Organochlorine Compounds

Organochlorine Compounds (OC) belong to the Persistent Organic Compounds (POC) for their presence in the entire planet, their biostability and their slow biodegradation, their accumulation in adipose tissue and their long average life. As per their name, the OC are chemical organic compounds which have substituted some or the totality of their hydrogen atoms for chlorine.

The production and the intensive use of these compounds began in the 30s in industrial processes, like the production of insulators, and agriculturists (like pesticides). Many of these compounds are now prohibited, but they are still present due to their slow biodegradation and their use in the developing countries. The benefits of these compounds, such as synthetic pesticides, are undeniable but the preoccupation by their possible adverse effects on the human health in a long term basis has lately increased. These compounds have an average life of 10 years or more, and, thanks to their chemical properties, they have a great capacity to arrive to remote zones; they can be transported through the atmosphere and to be accumulated in the organic matter of the ground and in the live organisms.

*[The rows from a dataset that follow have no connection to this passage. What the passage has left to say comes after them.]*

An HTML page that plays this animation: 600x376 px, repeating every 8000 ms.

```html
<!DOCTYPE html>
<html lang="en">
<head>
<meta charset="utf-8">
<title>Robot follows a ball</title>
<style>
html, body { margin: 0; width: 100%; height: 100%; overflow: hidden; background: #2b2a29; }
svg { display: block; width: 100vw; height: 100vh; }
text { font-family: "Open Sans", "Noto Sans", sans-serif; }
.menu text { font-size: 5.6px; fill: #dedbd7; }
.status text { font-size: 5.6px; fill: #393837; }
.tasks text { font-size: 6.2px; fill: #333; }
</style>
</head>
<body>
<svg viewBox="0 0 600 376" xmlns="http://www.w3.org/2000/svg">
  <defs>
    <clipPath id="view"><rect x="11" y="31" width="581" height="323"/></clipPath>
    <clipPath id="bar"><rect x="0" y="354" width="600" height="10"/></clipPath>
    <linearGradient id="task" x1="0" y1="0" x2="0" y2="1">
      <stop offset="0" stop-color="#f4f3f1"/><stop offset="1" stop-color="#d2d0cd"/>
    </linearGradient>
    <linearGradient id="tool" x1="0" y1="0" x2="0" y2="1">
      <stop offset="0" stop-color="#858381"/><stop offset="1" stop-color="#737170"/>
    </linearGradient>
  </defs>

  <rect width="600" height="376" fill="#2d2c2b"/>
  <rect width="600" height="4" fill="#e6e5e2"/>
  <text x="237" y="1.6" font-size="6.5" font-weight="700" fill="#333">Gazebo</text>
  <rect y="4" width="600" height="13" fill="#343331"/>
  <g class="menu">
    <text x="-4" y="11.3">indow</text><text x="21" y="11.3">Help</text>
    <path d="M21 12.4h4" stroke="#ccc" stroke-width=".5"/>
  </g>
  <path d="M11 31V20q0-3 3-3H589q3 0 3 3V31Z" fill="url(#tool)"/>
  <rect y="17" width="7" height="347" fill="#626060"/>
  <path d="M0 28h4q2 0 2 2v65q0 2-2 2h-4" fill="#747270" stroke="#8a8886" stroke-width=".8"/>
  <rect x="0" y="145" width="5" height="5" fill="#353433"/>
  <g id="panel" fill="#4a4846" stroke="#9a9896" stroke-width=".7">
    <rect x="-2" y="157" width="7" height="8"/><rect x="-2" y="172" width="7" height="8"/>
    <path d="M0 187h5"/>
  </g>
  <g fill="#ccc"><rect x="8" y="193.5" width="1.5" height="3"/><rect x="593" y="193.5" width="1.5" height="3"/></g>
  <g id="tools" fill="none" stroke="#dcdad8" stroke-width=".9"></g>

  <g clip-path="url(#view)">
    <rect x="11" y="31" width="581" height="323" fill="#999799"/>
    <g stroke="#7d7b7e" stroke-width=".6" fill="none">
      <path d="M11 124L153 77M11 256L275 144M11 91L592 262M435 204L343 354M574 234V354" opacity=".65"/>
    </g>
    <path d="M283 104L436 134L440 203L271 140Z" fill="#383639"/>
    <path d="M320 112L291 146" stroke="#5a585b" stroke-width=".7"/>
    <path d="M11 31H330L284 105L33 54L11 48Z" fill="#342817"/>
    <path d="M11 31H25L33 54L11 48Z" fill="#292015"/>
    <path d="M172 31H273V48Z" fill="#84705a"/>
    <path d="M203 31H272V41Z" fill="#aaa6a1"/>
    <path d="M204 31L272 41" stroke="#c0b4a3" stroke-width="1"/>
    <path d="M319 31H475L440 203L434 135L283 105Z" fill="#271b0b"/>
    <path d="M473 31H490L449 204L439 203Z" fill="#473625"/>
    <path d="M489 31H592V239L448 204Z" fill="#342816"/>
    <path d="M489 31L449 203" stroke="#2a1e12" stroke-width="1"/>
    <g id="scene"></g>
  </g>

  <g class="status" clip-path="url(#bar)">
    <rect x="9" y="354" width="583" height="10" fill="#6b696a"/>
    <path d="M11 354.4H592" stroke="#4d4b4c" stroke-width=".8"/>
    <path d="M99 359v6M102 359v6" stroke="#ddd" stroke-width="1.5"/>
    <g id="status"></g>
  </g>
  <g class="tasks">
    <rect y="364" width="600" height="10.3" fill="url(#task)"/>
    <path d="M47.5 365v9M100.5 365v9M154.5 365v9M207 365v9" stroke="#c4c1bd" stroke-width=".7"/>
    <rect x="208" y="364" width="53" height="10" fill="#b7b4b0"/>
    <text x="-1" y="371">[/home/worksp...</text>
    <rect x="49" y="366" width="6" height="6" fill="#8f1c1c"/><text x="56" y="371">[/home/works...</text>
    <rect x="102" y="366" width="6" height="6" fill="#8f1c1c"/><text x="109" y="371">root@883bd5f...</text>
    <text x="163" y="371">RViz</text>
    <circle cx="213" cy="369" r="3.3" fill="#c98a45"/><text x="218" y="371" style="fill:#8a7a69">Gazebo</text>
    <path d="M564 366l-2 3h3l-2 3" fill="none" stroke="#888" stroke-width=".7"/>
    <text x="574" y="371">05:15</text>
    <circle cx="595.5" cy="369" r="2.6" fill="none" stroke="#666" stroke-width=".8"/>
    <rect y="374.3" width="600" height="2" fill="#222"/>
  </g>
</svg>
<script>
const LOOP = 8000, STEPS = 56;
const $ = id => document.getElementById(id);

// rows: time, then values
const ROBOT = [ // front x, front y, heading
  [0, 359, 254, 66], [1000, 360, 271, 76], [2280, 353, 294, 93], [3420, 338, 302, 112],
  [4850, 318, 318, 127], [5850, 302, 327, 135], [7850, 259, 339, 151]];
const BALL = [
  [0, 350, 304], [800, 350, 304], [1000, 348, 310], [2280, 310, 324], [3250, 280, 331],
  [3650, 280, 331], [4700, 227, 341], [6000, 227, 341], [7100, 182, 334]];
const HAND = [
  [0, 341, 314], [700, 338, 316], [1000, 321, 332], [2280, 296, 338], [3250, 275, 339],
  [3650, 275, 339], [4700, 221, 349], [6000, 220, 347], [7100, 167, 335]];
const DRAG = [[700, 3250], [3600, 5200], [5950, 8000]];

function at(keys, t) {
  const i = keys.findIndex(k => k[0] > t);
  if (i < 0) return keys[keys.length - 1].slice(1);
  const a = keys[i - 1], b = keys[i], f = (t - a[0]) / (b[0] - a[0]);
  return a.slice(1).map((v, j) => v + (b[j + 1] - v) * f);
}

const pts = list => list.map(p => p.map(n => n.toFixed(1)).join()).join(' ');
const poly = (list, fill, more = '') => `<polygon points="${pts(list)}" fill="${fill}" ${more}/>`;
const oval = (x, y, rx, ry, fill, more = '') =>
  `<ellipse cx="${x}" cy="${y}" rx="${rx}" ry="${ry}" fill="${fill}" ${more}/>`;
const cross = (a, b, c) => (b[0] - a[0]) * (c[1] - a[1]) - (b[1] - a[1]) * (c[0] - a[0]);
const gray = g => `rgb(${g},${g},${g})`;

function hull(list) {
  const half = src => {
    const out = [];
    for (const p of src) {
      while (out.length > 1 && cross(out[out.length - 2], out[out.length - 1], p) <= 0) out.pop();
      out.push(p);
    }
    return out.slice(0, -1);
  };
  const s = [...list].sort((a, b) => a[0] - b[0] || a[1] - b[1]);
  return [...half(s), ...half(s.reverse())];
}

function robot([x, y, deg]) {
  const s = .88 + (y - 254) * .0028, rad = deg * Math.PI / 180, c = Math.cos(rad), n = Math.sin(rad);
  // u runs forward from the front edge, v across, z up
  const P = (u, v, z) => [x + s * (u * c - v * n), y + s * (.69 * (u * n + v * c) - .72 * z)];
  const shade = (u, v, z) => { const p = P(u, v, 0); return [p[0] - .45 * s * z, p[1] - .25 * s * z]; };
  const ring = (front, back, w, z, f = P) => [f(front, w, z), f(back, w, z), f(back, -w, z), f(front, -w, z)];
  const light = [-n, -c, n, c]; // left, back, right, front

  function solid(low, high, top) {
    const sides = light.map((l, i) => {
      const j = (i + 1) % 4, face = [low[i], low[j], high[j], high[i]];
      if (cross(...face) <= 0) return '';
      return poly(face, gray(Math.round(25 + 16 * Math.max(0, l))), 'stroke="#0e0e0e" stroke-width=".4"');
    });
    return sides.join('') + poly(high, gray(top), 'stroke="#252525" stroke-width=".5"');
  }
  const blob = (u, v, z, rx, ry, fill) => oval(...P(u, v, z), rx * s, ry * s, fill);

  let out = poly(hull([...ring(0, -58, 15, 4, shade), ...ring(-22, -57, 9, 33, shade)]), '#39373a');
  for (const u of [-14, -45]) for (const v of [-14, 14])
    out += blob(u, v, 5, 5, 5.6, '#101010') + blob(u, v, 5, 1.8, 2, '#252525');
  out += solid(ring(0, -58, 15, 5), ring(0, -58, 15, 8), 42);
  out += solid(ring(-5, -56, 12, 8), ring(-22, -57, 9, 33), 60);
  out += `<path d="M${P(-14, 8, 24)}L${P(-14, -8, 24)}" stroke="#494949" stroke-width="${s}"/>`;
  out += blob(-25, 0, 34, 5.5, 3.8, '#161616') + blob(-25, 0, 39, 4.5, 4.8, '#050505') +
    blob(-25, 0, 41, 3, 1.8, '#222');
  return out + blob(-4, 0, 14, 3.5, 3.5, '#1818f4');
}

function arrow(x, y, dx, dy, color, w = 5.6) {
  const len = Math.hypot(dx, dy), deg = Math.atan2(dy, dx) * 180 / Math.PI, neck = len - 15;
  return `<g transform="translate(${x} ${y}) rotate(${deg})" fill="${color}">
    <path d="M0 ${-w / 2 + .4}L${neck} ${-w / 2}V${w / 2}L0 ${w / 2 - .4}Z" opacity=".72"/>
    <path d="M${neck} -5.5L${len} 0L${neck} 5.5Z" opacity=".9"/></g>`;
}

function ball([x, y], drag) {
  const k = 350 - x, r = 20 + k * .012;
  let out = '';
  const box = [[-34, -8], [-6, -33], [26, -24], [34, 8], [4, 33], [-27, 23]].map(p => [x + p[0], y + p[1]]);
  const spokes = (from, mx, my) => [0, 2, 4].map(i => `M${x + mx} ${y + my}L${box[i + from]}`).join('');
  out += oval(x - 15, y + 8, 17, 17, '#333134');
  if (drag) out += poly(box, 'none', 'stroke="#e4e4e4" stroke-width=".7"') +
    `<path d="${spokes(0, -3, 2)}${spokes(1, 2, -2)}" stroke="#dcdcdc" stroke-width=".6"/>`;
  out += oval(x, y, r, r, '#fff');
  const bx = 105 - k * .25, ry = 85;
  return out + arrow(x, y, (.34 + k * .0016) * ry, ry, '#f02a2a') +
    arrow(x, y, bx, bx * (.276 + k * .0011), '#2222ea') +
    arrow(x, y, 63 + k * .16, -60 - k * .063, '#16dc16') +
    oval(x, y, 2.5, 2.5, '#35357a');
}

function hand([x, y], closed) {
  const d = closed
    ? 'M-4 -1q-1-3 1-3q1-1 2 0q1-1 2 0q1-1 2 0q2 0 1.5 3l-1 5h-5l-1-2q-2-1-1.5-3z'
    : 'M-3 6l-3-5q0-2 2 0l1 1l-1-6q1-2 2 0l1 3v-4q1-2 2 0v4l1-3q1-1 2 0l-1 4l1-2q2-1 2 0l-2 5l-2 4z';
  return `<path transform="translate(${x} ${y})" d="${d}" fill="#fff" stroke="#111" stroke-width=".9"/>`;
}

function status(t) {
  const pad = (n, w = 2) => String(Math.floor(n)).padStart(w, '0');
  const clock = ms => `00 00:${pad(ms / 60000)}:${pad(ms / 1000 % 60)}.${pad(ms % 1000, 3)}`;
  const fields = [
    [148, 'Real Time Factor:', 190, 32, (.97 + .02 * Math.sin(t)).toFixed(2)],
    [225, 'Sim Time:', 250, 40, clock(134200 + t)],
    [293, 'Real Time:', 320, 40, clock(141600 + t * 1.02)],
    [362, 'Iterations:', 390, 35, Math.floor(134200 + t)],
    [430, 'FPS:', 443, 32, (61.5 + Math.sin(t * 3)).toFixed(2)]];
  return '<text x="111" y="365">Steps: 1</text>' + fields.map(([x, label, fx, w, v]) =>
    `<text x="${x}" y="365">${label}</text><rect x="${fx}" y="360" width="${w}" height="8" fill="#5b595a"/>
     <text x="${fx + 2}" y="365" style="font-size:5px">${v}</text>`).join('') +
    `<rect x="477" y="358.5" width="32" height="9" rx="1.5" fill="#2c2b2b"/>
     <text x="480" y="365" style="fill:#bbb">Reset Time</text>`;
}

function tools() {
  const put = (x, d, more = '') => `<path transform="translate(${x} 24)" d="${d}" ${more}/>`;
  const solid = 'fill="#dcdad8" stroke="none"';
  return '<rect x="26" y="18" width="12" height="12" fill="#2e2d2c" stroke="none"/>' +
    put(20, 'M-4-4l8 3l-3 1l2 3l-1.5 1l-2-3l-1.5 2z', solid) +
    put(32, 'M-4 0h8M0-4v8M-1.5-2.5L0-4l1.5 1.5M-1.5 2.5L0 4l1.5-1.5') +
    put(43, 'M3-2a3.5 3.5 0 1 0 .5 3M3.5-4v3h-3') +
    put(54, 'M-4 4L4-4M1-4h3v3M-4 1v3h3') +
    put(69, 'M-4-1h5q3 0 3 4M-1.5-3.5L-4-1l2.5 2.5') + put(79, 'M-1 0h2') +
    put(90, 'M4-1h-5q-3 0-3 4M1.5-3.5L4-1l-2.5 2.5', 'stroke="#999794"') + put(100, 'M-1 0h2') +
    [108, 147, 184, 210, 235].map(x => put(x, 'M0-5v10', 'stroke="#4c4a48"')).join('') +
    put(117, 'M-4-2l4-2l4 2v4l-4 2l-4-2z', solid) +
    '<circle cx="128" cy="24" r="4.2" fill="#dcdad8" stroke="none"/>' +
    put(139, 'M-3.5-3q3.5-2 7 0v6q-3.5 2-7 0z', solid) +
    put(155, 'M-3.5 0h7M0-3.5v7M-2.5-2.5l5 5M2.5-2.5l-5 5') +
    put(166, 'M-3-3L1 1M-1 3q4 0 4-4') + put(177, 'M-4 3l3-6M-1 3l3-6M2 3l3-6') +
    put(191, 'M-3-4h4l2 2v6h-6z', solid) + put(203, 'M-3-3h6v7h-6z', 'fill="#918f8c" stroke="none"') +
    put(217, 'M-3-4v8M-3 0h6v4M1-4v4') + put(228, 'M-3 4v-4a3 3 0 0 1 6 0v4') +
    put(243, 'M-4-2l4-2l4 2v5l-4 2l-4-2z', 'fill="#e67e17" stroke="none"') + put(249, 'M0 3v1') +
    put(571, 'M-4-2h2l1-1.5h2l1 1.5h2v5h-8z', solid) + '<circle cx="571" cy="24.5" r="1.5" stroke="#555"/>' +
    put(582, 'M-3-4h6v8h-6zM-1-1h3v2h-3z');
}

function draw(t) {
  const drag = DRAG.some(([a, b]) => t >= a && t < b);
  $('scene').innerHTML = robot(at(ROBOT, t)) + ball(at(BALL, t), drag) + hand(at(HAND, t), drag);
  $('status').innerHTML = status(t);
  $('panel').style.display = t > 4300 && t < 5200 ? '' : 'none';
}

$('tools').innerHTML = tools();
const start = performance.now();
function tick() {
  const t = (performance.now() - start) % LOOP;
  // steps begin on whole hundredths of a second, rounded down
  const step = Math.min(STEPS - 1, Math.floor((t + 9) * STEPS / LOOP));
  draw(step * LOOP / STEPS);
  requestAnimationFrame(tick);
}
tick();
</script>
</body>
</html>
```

The OC have dispersed and distributed throughout the entire planet. In human beings, the path of exposure is the rich fat diet, and several studies have shown that many of habitual consumption food in Spain (meat, fish, eggs, milk and derivatives) contain p, p'DDE, PCBs, HCB and isomers of HCH. The water air and consumption are also routes of environmental exposure. OC are stored in rich fat organs, like the liver or the brain, and also in serum or maternal milk. These compounds pass the placental barrier, and the breastfed babies incorporate them 20 times more than the adults. In the first three months of life they get to accumulate 6% of everything that will be accumulated during the rest of their lives.

Some studies made in new born babies to evaluate the possible effects of these compounds in populations exposed at the habitual levels of the developed world have proved a slight association between the prenatal exhibition to PCBs and the growth and later the motor and cognitive development. In adults, the exposure to OC has been associated with cancer, cardiovascular disease and endocrine alterations (majorly alterations in the thyroid system).